LONDON - Oil prices surged Monday to build on last week's rally as the dollar clawed back losses following concerns over gridlock in Washington and renewed tensions on the Korean peninsula.
Both main crude contracts made strong gains, with WTI testing $50 a barrel for the first time since late May and Brent heading towards $53, while mining giants BHP Billiton and Rio Tinto saw their share price rise as commodities strengthened.
On equity markets, Tokyo closed lower as the yen hardened against the dollar earlier Monday while Shanghai edged up, shrugging off slightly lower than expected purchasing managers' index (PMI) data, a gauge of factory conditions.
Hong Kong advanced sharply in afternoon trade to cap a strong month which has seen the Hang Seng set for its biggest gain since January.
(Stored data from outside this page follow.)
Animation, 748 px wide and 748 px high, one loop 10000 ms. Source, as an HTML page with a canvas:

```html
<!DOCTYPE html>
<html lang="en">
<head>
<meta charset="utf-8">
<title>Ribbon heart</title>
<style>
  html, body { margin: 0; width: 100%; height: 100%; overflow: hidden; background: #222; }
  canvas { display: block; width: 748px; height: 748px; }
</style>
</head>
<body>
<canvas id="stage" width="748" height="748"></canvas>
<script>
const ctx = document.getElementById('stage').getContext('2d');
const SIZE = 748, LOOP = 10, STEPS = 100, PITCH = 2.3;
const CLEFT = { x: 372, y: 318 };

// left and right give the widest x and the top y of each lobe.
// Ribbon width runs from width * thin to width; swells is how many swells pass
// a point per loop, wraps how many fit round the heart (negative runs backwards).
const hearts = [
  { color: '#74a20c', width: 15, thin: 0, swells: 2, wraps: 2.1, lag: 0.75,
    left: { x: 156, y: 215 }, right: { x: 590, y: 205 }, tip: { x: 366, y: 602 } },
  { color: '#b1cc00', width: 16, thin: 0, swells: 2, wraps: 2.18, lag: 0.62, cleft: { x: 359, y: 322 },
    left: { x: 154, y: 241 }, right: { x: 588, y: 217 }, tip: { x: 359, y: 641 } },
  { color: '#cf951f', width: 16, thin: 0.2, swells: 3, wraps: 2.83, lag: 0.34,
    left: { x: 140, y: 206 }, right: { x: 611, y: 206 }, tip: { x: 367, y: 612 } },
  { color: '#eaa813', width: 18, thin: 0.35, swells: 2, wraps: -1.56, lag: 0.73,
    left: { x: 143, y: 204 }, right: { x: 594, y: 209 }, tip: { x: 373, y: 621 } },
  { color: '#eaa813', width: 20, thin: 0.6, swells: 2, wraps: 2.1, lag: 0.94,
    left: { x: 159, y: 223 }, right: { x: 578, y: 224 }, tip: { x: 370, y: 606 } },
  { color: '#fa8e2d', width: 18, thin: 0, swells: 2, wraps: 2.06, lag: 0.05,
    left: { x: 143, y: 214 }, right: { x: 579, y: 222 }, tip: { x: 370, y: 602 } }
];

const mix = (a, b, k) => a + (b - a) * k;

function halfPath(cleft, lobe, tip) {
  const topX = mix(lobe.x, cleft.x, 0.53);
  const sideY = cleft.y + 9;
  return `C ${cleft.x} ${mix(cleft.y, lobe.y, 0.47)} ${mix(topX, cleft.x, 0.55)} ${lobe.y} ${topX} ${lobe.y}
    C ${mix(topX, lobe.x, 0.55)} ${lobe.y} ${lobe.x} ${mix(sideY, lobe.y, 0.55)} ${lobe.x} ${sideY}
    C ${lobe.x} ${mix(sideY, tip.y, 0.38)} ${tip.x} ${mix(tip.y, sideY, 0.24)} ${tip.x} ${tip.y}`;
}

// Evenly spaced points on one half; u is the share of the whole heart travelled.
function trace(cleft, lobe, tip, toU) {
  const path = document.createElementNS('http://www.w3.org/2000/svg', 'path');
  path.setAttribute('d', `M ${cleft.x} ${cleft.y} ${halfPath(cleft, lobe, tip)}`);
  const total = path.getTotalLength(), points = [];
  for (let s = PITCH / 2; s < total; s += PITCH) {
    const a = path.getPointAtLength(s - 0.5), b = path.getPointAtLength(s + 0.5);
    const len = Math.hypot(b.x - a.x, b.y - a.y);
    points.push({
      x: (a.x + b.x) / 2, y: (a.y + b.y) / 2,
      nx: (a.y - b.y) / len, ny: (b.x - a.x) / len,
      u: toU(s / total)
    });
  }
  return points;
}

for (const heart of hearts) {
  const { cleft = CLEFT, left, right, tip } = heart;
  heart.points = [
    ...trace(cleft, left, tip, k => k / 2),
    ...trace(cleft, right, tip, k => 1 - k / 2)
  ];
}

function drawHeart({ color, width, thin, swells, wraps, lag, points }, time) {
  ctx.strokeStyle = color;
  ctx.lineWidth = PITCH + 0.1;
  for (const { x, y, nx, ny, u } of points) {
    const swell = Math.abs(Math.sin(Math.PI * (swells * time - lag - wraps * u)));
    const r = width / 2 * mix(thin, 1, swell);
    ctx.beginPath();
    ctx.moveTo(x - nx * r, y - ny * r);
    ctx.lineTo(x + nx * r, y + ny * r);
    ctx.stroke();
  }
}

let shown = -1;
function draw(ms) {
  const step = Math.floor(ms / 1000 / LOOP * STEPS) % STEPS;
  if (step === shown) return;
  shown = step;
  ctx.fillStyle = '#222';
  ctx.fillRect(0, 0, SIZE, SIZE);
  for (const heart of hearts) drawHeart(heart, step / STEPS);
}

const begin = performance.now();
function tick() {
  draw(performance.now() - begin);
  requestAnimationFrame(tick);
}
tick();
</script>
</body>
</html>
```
Asia-focused banking giant HSBC was one of the index's strongest movers after it announced forecast-beating profits.
Analysts said a host of factors was pushing investors' newfound optimism in oil.
"Inventories are showing massive drawdowns, Saudi Arabia seems intent on playing its role as the world's swing producer ahead of the Aramco IPO, impending sanctions on Venezuela by the US will almost certainly be oil price supportive with a weaker US dollar and conflict within Washington DC all lending a hand," said Jeffrey Halley, senior market analyst at OANDA.
"There also appears to be less urgency by shale producers to hedge forward production for now which has snuffed out previous rallies."
- Japanese economy 'stronger' -
The yen's rise came as the dollar was earlier dragged down by increasing uncertainty in the US capital after another failed attempt at healthcare reform, while the currency also took a hit from US GDP data Friday which cast further doubt on any early interest rate increase from the Federal Reserve.
Renewed tensions following North Korea's latest launch of an intercontinental ballistic missile has also aided the yen, considered a safe bet in times of turmoil.
Stephen Innes, who heads Asia-Pacific trading at forex firm OANDA, played down hopes of a sustained US dollar rebound.
"There remains real appetite to sell the USD ... as it's becoming evident to all the greenback has problems, and the can of worms is barely open."
Meanwhile, Japan's industrial output for June rose 1.6 percent from the previous month, ahead of forecasts of 1.5 percent and rebounding with global demand.
"Demand for information technology investment and a recovery in global capital investment are supporting production in Japan," said Masaki Kuwahara, senior economist at Nomura Securities in Tokyo.
"The economy itself is stronger than I had expected."
However, manufacturing data from the world's second largest economy pointed to a modest slowdown.
The latest PMI came in at 51.4 in July, the National Bureau of Statistics (NBS) said, down from the 51.7 reading in June and shy of a forecast of 51.5 by analysts surveyed by Bloomberg News.
"July's PMI signals a slight softening of the manufacturing sector," Raymond Yeung of Australia & New Zealand Banking Group said.
In Europe, London opened higher, supported by solid share-price gains for the heavyweight mining sector